» TASK BRIEF:
Wherever the string "across" turns up in the data, copy the whole line.

*** SOURCE DATA ***

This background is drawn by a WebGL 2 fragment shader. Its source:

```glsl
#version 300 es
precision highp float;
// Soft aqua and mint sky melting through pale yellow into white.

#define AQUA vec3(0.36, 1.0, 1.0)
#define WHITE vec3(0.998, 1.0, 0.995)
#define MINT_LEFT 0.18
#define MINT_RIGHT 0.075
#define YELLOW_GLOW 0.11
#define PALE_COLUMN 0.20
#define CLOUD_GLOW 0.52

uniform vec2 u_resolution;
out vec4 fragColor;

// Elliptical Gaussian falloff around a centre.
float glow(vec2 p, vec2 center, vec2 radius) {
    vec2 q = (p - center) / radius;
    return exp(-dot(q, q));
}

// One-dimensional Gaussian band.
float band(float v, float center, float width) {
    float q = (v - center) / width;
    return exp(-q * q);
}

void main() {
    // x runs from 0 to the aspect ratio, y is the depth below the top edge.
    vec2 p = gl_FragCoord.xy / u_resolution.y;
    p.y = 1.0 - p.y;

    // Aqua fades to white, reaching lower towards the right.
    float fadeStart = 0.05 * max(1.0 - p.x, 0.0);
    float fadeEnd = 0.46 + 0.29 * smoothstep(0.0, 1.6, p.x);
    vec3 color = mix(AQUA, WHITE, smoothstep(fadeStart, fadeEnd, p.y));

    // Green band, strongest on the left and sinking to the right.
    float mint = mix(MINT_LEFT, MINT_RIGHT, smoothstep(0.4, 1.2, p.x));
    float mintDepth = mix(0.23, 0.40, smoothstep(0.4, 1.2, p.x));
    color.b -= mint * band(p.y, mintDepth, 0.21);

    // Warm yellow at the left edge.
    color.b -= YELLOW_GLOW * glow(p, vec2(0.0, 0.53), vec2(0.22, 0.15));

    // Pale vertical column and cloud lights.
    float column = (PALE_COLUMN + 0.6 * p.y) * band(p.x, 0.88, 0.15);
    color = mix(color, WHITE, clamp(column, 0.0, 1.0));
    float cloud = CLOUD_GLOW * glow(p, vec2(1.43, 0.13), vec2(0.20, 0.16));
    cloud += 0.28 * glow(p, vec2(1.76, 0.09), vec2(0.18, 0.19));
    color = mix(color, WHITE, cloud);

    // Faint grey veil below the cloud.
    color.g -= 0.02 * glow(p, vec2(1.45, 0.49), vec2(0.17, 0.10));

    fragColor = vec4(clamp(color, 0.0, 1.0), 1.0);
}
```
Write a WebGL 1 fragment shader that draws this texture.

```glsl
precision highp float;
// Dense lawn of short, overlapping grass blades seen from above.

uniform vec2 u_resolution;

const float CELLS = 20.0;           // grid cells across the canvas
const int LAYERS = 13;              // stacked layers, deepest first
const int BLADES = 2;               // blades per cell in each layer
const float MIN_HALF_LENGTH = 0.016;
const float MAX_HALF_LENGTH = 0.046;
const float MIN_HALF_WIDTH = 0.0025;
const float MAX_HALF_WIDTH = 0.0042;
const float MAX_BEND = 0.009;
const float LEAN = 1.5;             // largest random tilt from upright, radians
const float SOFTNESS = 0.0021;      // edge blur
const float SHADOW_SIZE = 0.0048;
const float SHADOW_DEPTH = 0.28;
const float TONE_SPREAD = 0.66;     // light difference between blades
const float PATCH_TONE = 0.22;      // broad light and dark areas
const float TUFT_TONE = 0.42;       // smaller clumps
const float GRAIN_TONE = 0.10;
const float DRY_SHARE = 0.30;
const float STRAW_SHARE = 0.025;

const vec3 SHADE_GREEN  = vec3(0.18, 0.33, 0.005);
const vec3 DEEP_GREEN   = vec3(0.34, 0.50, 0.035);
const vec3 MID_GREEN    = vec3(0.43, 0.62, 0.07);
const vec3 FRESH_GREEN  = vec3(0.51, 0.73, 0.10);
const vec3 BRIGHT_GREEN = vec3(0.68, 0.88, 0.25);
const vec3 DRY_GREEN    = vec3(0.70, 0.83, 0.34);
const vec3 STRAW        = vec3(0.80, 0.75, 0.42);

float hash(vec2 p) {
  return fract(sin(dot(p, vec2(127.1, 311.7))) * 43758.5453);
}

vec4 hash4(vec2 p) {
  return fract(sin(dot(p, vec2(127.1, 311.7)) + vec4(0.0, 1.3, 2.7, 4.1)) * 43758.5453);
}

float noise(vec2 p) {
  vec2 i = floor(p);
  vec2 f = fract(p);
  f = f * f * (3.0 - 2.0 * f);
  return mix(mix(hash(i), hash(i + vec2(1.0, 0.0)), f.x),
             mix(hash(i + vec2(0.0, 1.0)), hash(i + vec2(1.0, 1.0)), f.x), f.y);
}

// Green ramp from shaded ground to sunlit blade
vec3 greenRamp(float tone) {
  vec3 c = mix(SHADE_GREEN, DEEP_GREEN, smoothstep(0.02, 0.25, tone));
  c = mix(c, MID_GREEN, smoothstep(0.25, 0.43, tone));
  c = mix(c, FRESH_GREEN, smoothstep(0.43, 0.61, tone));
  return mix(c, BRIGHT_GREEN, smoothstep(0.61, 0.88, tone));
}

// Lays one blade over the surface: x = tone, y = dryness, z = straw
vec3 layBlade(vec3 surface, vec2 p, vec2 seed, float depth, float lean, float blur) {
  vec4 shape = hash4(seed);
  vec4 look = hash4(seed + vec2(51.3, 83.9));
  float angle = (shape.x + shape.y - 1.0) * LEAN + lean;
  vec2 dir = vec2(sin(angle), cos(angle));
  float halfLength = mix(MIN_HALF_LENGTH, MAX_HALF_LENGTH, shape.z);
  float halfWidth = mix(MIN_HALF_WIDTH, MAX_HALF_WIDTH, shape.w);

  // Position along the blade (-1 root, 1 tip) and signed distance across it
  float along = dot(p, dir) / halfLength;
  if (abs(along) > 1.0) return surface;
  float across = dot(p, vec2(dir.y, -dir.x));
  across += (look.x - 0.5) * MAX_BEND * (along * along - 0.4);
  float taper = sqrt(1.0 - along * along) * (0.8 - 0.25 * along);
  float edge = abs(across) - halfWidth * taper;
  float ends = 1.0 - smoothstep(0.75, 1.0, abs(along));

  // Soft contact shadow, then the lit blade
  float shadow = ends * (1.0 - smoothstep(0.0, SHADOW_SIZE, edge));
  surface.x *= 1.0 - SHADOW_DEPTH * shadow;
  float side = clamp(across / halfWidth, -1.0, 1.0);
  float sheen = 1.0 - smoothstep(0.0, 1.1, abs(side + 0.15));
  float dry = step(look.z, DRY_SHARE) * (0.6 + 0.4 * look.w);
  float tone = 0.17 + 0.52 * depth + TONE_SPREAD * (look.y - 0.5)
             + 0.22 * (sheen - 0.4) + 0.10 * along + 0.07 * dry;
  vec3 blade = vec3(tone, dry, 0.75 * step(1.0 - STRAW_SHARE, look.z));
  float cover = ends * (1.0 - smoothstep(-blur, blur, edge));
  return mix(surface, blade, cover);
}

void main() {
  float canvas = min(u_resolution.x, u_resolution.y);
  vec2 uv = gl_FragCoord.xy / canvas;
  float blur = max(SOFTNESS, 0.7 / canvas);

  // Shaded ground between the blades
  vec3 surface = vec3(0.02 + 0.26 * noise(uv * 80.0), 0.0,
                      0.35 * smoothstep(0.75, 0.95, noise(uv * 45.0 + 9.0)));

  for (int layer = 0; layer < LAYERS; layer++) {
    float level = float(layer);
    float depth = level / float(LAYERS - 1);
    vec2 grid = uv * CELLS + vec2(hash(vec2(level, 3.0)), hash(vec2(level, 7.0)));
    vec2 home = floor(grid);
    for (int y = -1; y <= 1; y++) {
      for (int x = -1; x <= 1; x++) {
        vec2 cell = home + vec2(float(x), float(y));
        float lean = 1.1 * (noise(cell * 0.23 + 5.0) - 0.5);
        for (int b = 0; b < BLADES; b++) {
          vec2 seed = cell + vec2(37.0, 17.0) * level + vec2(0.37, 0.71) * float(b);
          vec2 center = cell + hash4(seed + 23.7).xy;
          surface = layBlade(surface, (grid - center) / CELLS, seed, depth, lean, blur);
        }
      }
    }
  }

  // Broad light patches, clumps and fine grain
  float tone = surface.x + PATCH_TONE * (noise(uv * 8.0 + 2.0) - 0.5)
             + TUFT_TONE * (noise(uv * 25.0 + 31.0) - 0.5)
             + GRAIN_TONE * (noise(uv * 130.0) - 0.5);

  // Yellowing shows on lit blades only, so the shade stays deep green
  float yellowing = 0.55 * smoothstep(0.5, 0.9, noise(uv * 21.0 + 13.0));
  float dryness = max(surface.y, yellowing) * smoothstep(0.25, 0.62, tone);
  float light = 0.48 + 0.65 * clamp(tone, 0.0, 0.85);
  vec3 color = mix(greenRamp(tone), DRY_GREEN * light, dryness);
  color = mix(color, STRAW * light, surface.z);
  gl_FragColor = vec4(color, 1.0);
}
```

*** End of SOURCE DATA ***

» SOLUTION:
const float CELLS = 20.0;           // grid cells across the canvas
  // Position along the blade (-1 root, 1 tip) and signed distance across it
  float across = dot(p, vec2(dir.y, -dir.x));
  across += (look.x - 0.5) * MAX_BEND * (along * along - 0.4);
  float edge = abs(across) - halfWidth * taper;
  float side = clamp(across / halfWidth, -1.0, 1.0);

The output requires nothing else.